“This was a dream job because one of the reasons that I was always tied in with the Jewish basketball world was that I really got tired of hearing the stereotypes,” Zimmerman said. “I got tired of hearing that Jews can’t play sports and aren’t athletic. I’m a firm believer that it doesn’t matter if you’re white, black, Jewish or Christian. We all put our pants on the same way. I always wanted to go out and show that if you had a kid that was Jewish and wanted to succeed in the world of athletics, it was possible.”
Just as the players were starting to show those signs, the team’s strength took a massive blow on Jan. 7, when senior guard Adam Karnett broke his finger against Celina. The team went on to win, but lost Karnett for the season. However, Karnett said the team’s chemistry and mentality got them through the pain and on to their deep playoff run.
“The team picked up right where I left off, as if I never even was gone,” said Karnett, who hopes to be back for the highly coveted Red Sarachek Tournament at the end of March. “We’re a team, and don’t revolve around one player. We didn’t miss a beat.”
The guard’s backcourt teammate, Sam Kleinman, said Karnett has always been the “heart and soul” of the team. Assuming more responsibility, Kleinman stepped up his play and led the Bulldogs to a perfect 10-0 District season. He capped it off in the District final against Brook Hill, when he hit a game-winning floater with four seconds left to win by one point. Against Frisco legacy, he found the seams and threaded 13 assists, tying his career high. Despite the heroics, he says that the team’s success is due to Zimmerman’s coaching philosophy.
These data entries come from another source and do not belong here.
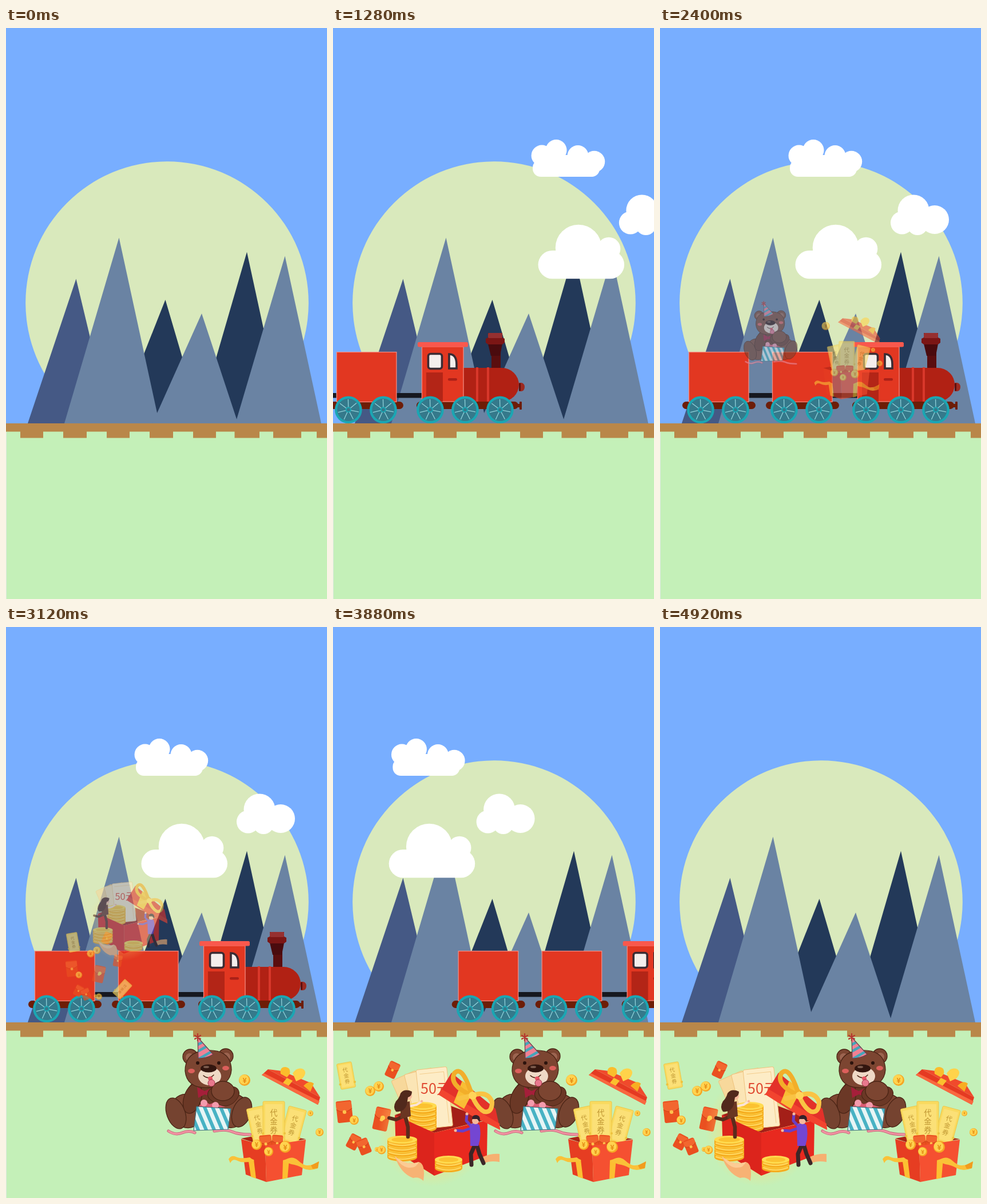
These frames come from a looping animation (561 px wide and 998 px high, 5000 ms). An HTML page:

```html
<!DOCTYPE html>
<html lang="zh">
<head>
<meta charset="utf-8">
<title>Gift train</title>
<style>
html, body { margin: 0; width: 100%; height: 100%; overflow: hidden; background: #78aeff; }
svg { display: block; width: 100%; height: 100%; }
text { font-family: "Noto Sans CJK SC", "Noto Sans CJK", "Noto Sans", sans-serif; text-anchor: middle; }
</style>
</head>
<body>
<svg id="stage" viewBox="0 0 561 998" preserveAspectRatio="none"></svg>
<script>
const LOOP = 5000, STEP = 40, ARRIVE = 2000, LEAVE = 3440;

// Drawing helpers
const poly = (pts, fill, more = '') => `<polygon points="${pts}" fill="${fill}" ${more}/>`;
const rect = (x, y, w, h, fill, r = 0, more = '') =>
  `<rect x="${x}" y="${y}" width="${w}" height="${h}" rx="${r}" fill="${fill}" ${more}/>`;
const oval = (x, y, rx, ry, fill, more = '') =>
  `<ellipse cx="${x}" cy="${y}" rx="${rx}" ry="${ry}" fill="${fill}" ${more}/>`;
const dot = (x, y, r, fill, more = '') => oval(x, y, r, r, fill, more);
const path = (d, fill, more = '') => `<path d="${d}" fill="${fill}" ${more}/>`;
const line = (d, color, w) =>
  path(d, 'none', `stroke="${color}" stroke-width="${w}" stroke-linecap="round" stroke-linejoin="round"`);
const at = (x, y, turn, body) => `<g transform="translate(${x} ${y}) rotate(${turn})">${body}</g>`;
const group = (id, body) => `<g id="${id}">${body}</g>`;

const coin = (x, y, r) =>
  dot(x, y, r, '#f6a623') + dot(x - r * .1, y - r * .1, r * .84, '#ffd34f') +
  `<text x="${x}" y="${y + r * .45}" font-size="${r * 1.2}" font-weight="700" fill="#e58a12">¥</text>`;

const ticket = (x, y, w, h, turn) => {
  const size = w * .35;
  const word = [...'代金券'].map((c, i) =>
    `<text y="${(i - .65) * size * 1.12}" font-size="${size}" fill="#bf9632">${c}</text>`).join('');
  return at(x, y, turn, rect(-w / 2, -h / 2, w, h, '#f9da60', 2, 'stroke="#edc23e" stroke-width=".8"') +
    rect(-w * .4, -h * .43, w * .8, h * .86, '#fbe077', 1) +
    dot(-w / 2, h * .3, 2, '#edc23e') + dot(w / 2, h * .3, 2, '#edc23e') + word);
};

const envelope = (x, y, w, h, turn) => at(x, y, turn,
  rect(-w / 2, -h / 2, w, h, '#ea5020', 3) +
  path(`M${-w / 2} ${-h / 2 + 2}H${w / 2}V${-h * .12}Q0 ${h * .14} ${-w / 2} ${-h * .12}Z`, '#f2662f') +
  line(`M${-w / 2} ${-h * .12}Q0 ${h * .14} ${w / 2} ${-h * .12}`, '#d04018', 1) +
  dot(0, h * .02, w * .12, '#ffc04d'));

const stack = (x, top, rx, rows) => {
  let out = '';
  for (let i = rows; i-- > 0;) {
    const y = top + i * 8;
    out += path(`M${x - rx} ${y}v7a${rx} 7 0 0 0 ${rx * 2} 0v-7z`, '#f5ab1d') +
      line(`M${x - rx + 3} ${y + 6}Q${x} ${y + 14} ${x + rx - 3} ${y + 6}`, '#ffd65c', 2.5) +
      oval(x, y, rx, 7, '#ffdb50');
  }
  return out + oval(x, top, rx * .72, 4.3, '#fbc231');
};

// Landscape
function scenery() {
  const peaks = [
    ['122.5,438.5 38,691 183,691', '#455985'],
    ['278.5,475 193,691 342,691', '#233959'],
    ['421,391.5 334,691 486,691', '#233959'],
    ['197.5,366.5 102,691 268,691', '#6a83a3'],
    ['342,499 256,691 405.5,691', '#6a83a3'],
    ['487.5,398.5 401,691 551,691', '#6a83a3']
  ];
  const ties = [[25, 40], [100, 41], [176, 40], [251, 41], [327, 40], [399.5, 43.5], [467, 49], [543, 18]];
  return rect(0, 0, 561, 998, '#78aeff') + dot(281.5, 480.5, 247.3, '#d9e9bc') +
    peaks.map(p => poly(...p)).join('') +
    rect(0, 691, 561, 307, '#c4f0b8') + rect(0, 706, 1, 292, '#dfe9e1') +
    rect(0, 691, 561, 14.5, '#b98749') +
    ties.map(([x, w]) => rect(x, 705, w, 11.5, '#b98749')).join('');
}

const puffs = list => list.map(([x, y, r]) => dot(x, y, r, '#fff')).join('');
const clouds = [
  puffs([[243, 223, 18.5], [268, 213.5, 18.5], [306, 223.5, 18.5], [334.5, 233.5, 18.7], [329, 245, 15]]) +
    rect(227, 230, 117, 30, '#fff', 14) + rect(245, 222, 75, 25, '#fff'),
  puffs([[443, 319, 27.5], [480, 335, 25], [423, 340.5, 20], [450, 344, 18]]),
  puffs([[307, 384, 40.3], [360, 386, 20.3]]) + rect(236.5, 389, 150.5, 49.3, '#fff', 24.6)
];

// Train
function wheel(x) {
  let spokes = '';
  for (let i = 0; i < 7; i++) {
    const a = i * Math.PI * 2 / 7 + .2;
    spokes += `M0 0L${18 * Math.cos(a)} ${18 * Math.sin(a)}`;
  }
  return at(x, 667.3, 0, dot(0, 0, 21.7, '#35798b', 'stroke="#1ba6b3" stroke-width="4.2"') +
    line(spokes, '#8fd2da', 1.3) + dot(0, 0, 5, '#1ba6b3') + dot(0, 0, 3, '#35798b'));
}
const EDGE = 'stroke="#f4897f" stroke-width="1.3"';
const wagon = x => rect(x - 11, 653, 128, 13, '#6d1d07', 6.5) +
  rect(x + .5, 566.5, 104.5, 87, '#e23721', 0, EDGE) + wheel(x + 21) + wheel(x + 82);

function train() {
  const frame = 'stroke="#3a2c34" stroke-width="3.6"';
  return rect(155, 638, 41, 8.5, '#16181f') + rect(301, 638, 45, 8.5, '#16181f') +
    wagon(50) + wagon(196) +
    rect(336, 653, 178, 13, '#6d1d07', 6.5) + rect(505, 657, 14, 6, '#6d1d07') + rect(516, 653, 4, 14, '#6d1d07', 1) +
    path('M515 620h4q6 1 6 7.5t-6 7.5h-4z', '#9c2a20') + rect(515, 621, 3, 13, '#5c0f0d') +
    rect(467, 550, 16, 46, '#5a0e0f') + poly('461,552 486,552 482,573 466,573', '#4a0b0e') +
    path('M461 533h25v8l4 2v7l-4 3h-25l-4-3v-7l4-2z', '#7b1615') + rect(461, 533, 25, 9, '#963030', 2) +
    path('M418 594h67a30 29.5 0 0 1 0 59h-67z', '#b12114') +
    rect(440, 593, 4, 60, '#d9382b') + rect(459, 593, 4, 60, '#d9382b') +
    rect(345.5, 557, 72.5, 96, '#e23721', 0, EDGE) + rect(338, 549, 88, 8.5, '#f9584d', 2.5) +
    rect(353, 602, 29, 51, '#b32517') +
    rect(356.5, 569.5, 24, 26, '#f4eeec', 4, frame) +
    path('M393 570q13 0 13 18v7h-13z', '#f4eeec', frame) +
    rect(391, 612, 16, 4.5, '#ab2118', 2.2) +
    wheel(360) + wheel(421) + wheel(482);
}

// Gifts
function bear() {
  const ink = 'stroke="#4a2415" stroke-width="1.3"', fur = '#7c4531', dark = '#6b3826', pale = '#efd9c6';
  const turn = (a, x, y) => `${ink} transform="rotate(${a} ${x} ${y})"`;
  return line('M284 881q12 8 24 3t22 0M364 881q20-4 31 1t32 5', '#c45a72', 5) +
    line('M284 881q12 8 24 3t22 0M364 881q20-4 31 1t32 5', '#f092a2', 3.4) +
    oval(354, 828, 41, 42, dark, ink) +
    oval(316, 846, 27, 30, fur, turn(-25, 316, 846)) + oval(297, 850, 16, 28, '#754330', turn(-20, 297, 850)) +
    oval(396, 846, 26, 30, fur, turn(25, 396, 846)) + oval(412, 848, 16, 27, '#754330', turn(20, 412, 848)) +
    oval(326, 824, 15, 27, dark, turn(18, 326, 824)) +
    dot(322, 751, 13, fur, ink) + dot(321, 752, 7, '#9c6450') +
    dot(384, 750, 13, fur, ink) + dot(385, 751, 7, '#9c6450') +
    path('M313 776q0-35 40-36t41 34q-2 29-40 31t-41-29z', fur, ink) +
    oval(356, 785, 20, 16, pale) + oval(354, 771.5, 14, 7, '#33160f') + oval(350, 769, 5, 2, '#7b5a4c') +
    dot(335, 762, 3, '#2b130d') + dot(372, 762, 3, '#2b130d') +
    oval(324, 776, 6, 4, '#dc5f5b') + oval(384, 771, 6, 4, '#dc5f5b') +
    line('M345 784q9 8 18-1', '#4a2415', 1.6) + oval(357, 789, 4, 3.5, '#e85664') +
    poly('334,804 347,811 347,817 336,823', '#a51f3a') + poly('347,811 359,806 358,820 347,817', '#a51f3a') +
    line('M396 815Q386 835 364 817', '#4a2415', 24) + line('M396 815Q386 835 364 817', dark, 22) +
    oval(379, 811, 20, 17, fur, ink) + dot(359, 797, 6, '#e8788d', 'stroke="#9d3448"') +
    `<clipPath id="cone"><path d="M335 717L336 754Q350 754 362 747z"/></clipPath>
    <clipPath id="pack"><path d="M333 838L393 842 388 878 328 880z"/></clipPath>` +
    `<g clip-path="url(#cone)">${rect(325, 710, 45, 50, '#f08194')}${line('M326 735l22-12M326 747l30-17M332 758l34-20', '#46a5b9', 4.5)}</g>` +
    line('M335 717L336 754Q350 754 362 747z', '#703d4a', 1.2) +
    line('M330 714l10 6M335 711v12M330 720l10-6', '#b7352e', 2.2) +
    poly('336,839 345,828 356,834 365,831 374,836 384,839', '#da5b73') +
    dot(346, 832, 6, '#f49bad') + dot(366, 836, 6, '#f49bad') +
    `<g clip-path="url(#pack)">${rect(322, 832, 80, 55, '#e7f5f5')}${
      line([0, 1, 2, 3, 4, 5, 6].map(i => `M${316 + i * 14} 832l22 52`).join(''), '#48b2c4', 6)}</g>` +
    line('M333 838L393 842 388 878 328 880z', '#3e6e7b', 1.2);
}

function voucherBox() {
  return coin(417, 792, 10) + coin(532, 850, 5) + coin(548, 883, 7) +
    poly('447,783 458,773 549,822 545,835', '#e53a22') +
    poly('458,773 482,776 533,797 549,822', '#f04a2c') +
    path('M480 781q-2-12 8-12 10 1 8 12l-5 6z', '#fbbd2c') +
    path('M501 780q8-12 19-7 7 6-2 16l-11 5z', '#ffd34a') +
    path('M520 802q10-11 18-4l-6 14z', '#f8ad22') +
    poly('491,788 501,793 493,803 483,798', '#fac02e') +
    poly('447,783 451,780 548,829 545,835', '#f9683f') +
    poly('411,894 462,884 524,895 455,908', '#a92416') +
    ticket(441, 869, 30, 60, -12) + ticket(502, 871, 32, 62, 15) + ticket(468, 864, 38, 70, 0) +
    envelope(454, 903, 21, 30, -5) + envelope(474, 902, 19, 28, 4) +
    coin(438, 906, 9.5) + coin(489, 909, 11) +
    poly('411,895 453,907 455,970 419,957', '#e63d22') + poly('453,907 524,896 517,958 455,970', '#f55031') +
    coin(438, 905, 9) + coin(459, 917, 8) + coin(488, 909, 10) +
    poly('423,928 433,931 437,964 428,961', '#fcbf31') + poly('484,932 495,929 492,963 483,965', '#fcbf31') +
    path('M389 930q5-8 13-4t24 1l8 6q-20 5-29 0t-13 4z', '#fac138') +
    path('M484 934q15-12 26-2t17 9q12 0 20-7l-2 12q-15 6-26 0t-20-7z', '#fac138') +
    poly('533,941 547,934 545,946 536,947', '#f19c1d');
}

function scatter() {
  return ticket(23, 784, 26, 45, -10) + envelope(104, 774, 19, 28, 25) +
    coin(65, 811, 9) + coin(80, 803, 9) +
    envelope(20, 847, 27, 38, -6) + coin(37, 862, 8) + envelope(85, 860, 26, 40, 12) + dot(87, 858, 4, '#ffd04d') +
    envelope(36, 900, 19, 26, 28) + envelope(54, 908, 20, 27, -22) +
    coin(77, 913, 4) + coin(85, 914, 7.5) +
    envelope(130, 828, 20, 28, 10) + ticket(141, 896, 24, 44, 42);
}

function moneyBox() {
  const skin = '#f6b99c', trim = 'stroke="#eec27d"';
  return `<radialGradient id="glow"><stop offset=".5" stop-color="#ffd870" stop-opacity=".7"/>
    <stop offset="1" stop-color="#ffdf7a" stop-opacity="0"/></radialGradient>` +
    oval(174, 880, 95, 98, 'url(#glow)') +
    poly('108,853 182,828 270,861 177,884', '#a41f18') +
    at(142, 825, -24, rect(-24, -45, 46, 95, '#f7d89b', 3, trim)) +
    at(160, 822, -14, rect(-25, -47, 50, 100, '#fbe5b5', 3, trim)) +
    at(178, 821, -6, rect(-28, -50, 54, 104, '#fdecc6', 3, trim) + line('M-22 -42H20V48', '#f3cd8d', 1)) +
    `<text x="153" y="816" font-size="25" fill="#e04a32" style="text-anchor:start" textLength="0">50元</text>`.replace(' textLength="0"', '') +
    stack(157, 837, 24, 5) +
    poly('108,853 177,884 177,959 110,917', '#dc241c') + poly('177,884 270,862 269,924 177,959', '#e8291f') +
    poly('207,779 284,842 292,878 184,817', '#e3312a') + poly('184,817 190,808 291,868 292,879 240,853', '#f2442f') +
    poly('226,793 246,810 229,842 211,831', '#f9bd35') +
    line('M243 819Q202 801 212 780Q226 764 243 819Z', '#f2ae2a', 8) +
    line('M243 819Q270 809 278 830Q278 850 264 847Q252 841 243 819', '#f9c344', 8) +
    line('M243 819L220 824', '#f9c344', 8) + dot(244, 819, 7, '#ffd459') +
    stack(121, 896, 26, 4) + stack(202, 931, 24, 2) +
    path('M108 925q20 18 42 10 12 3 8 33-8-8-18-5-22-8-32-38z', '#f7b274') + path('M108 925q20 18 42 10-4 11-18 10-14-2-24-20z', '#fccb94') +
    path('M262 926q14-6 29-5v14q-16-3-26 2z', '#f6b071') +
    // woman on the coins
    line('M132 838L146 835 154 830', '#fbe3d6', 4) + dot(155, 829, 2.3, skin) +
    line('M126 855L131 874 131 891', '#5a2c1c', 6.5) + line('M124 855L110 861 98 858', '#5a2c1c', 6) +
    path('M118 832l16-3 2 26-18 5z', '#6b3622') + dot(132, 820, 6, skin) +
    path('M138 812q-13-6-20 3-2 8-8 14-6 10 0 18 14 2 19-12l2-13q7-2 7-10z', '#51291c') +
    // man by the box
    line('M248 905L241 921 242 940', '#3c2627', 7) + line('M251 904L256 921 263 937', '#3c2627', 7) +
    line('M241 872L233 863 234 852M241 876L227 881 216 880', '#6a3fc4', 5) +
    dot(234, 851, 2.5, skin) + dot(214, 880, 2.5, skin) +
    path('M239 871q9-8 17 0 4 18-2 36h-14z', '#7446d2') + dot(249, 863, 6, skin) +
    path('M243 860q0-8 8-7 8 2 5 12l-4-5z', '#35212a');
}

const stage = document.getElementById('stage');
stage.innerHTML = scenery() + clouds.map((c, i) => group('cloud' + i, c)).join('') + group('train', train()) +
  group('bear', bear()) + group('vouchers', voucherBox()) + group('scatter', scatter()) + group('money', moneyBox());
const el = id => document.getElementById(id);

// Entry distance in px, exit speed in px per ms
const movers = [
  ['cloud0', 339, -.2786],
  ['cloud1', 269, -.3464],
  ['cloud2', 339, -.3155],
  ['train', -528, .3833]
].map(([id, enter, speed]) => ({ node: el(id), enter, speed }));

// Each gift grows above the train, then lands at its own place
const gifts = [
  { id: 'bear', t0: 2000, t1: 2700, c: [354, 800], from: [243.6, 567.6], to: [155, 507], s: .114 },
  { id: 'vouchers', t0: 2000, t1: 2680, c: [473, 870], from: [330, 577], to: [330, 577], s: .32 },
  { id: 'scatter', t0: 2680, t1: 3360, c: [85, 840], from: [162.5, 592], to: [162.5, 592], s: .235 },
  { id: 'money', t0: 2720, t1: 3400, c: [193, 866], from: [169.4, 494.8], to: [250, 520], s: .175 }
].map(g => ({ ...g, node: el(g.id) }));

const mix = (a, b, p) => a + (b - a) * p;

function draw(t) {
  for (const m of movers) {
    const x = m.enter * Math.max(0, 1 - t / ARRIVE) + m.speed * Math.max(0, t - LEAVE);
    m.node.setAttribute('transform', `translate(${x} 0)`);
  }
  for (const g of gifts) {
    const p = Math.max(0, (t - g.t0) / (g.t1 - g.t0)), landed = p >= 1;
    const [x, y] = landed ? g.c : g.from.map((v, i) => mix(v, g.to[i], p));
    g.node.setAttribute('opacity', Math.min(1, p));
    g.node.setAttribute('transform',
      `translate(${x} ${y}) scale(${landed ? 1 : mix(g.s, 1, p)}) translate(${-g.c[0]} ${-g.c[1]})`);
  }
}

const start = performance.now();
function tick(now) {
  const t = Math.max(0, now - start) % LOOP;
  draw(Math.min(LOOP - 2 * STEP, Math.floor(t / STEP) * STEP));
  requestAnimationFrame(tick);
}
draw(0);
requestAnimationFrame(tick);
</script>
</body>
</html>
```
“I’ve been telling people all two years that with Zimm, the whole style is different,” said Kleinman, a senior and team captain. “It’s more of a team game, and the goal is to get everyone touching the ball before we score. We are deep and he plays almost everybody on the bench every game. It makes a big difference.”
Zimmerman, who started coaching basketball at age 14, said that his coaching style took awhile to implement because of old habits.
“When I got here, there was an interesting mentality that you could see in tryouts and practices,” said Zimmerman, who has also coached Maccabi basketball teams since he was 18, the youngest coach in the tournament’s history. “Kids weren’t comfortable doing a lot of things, and really acted as though they were more of facilitators. They were used to facilitating to the next big superstar, and it took a really good amount of time the first couple of months to begin to change that mentality and have kids be less robotic and have the faith and confidence to do more in this different type of philosophy and system.”
His system helped vault the team into a quarterfinals showdown with defending state champion Lubbock Christian Tuesday, Feb. 25. At press time, the TJP learned that Yavneh lost that game, 59-54. A team filled with seniors, the Yavneh players want to leave their mark on the program sans regrets.
“We [seniors] really just want to leave everything on the court, and play every game like it’s our last,” said senior Adam Steinbrecher. “We don’t have a lot of games left and we see our high school careers coming to a close, so we’re just giving it all we have every game.”
Zimmerman said he gets as much from the players as they get from him. More than wins or losses, he believes his job is about impacting and improving the lives of his student athletes.
“Some coaches want a clear separation between themselves and the players,” Zimmerman said. “I want the players to respect the coaches as adults and teachers, but at the same time, I want players to know that my door is open and they can talk to me about what’s going on in their life.”Tweet]]>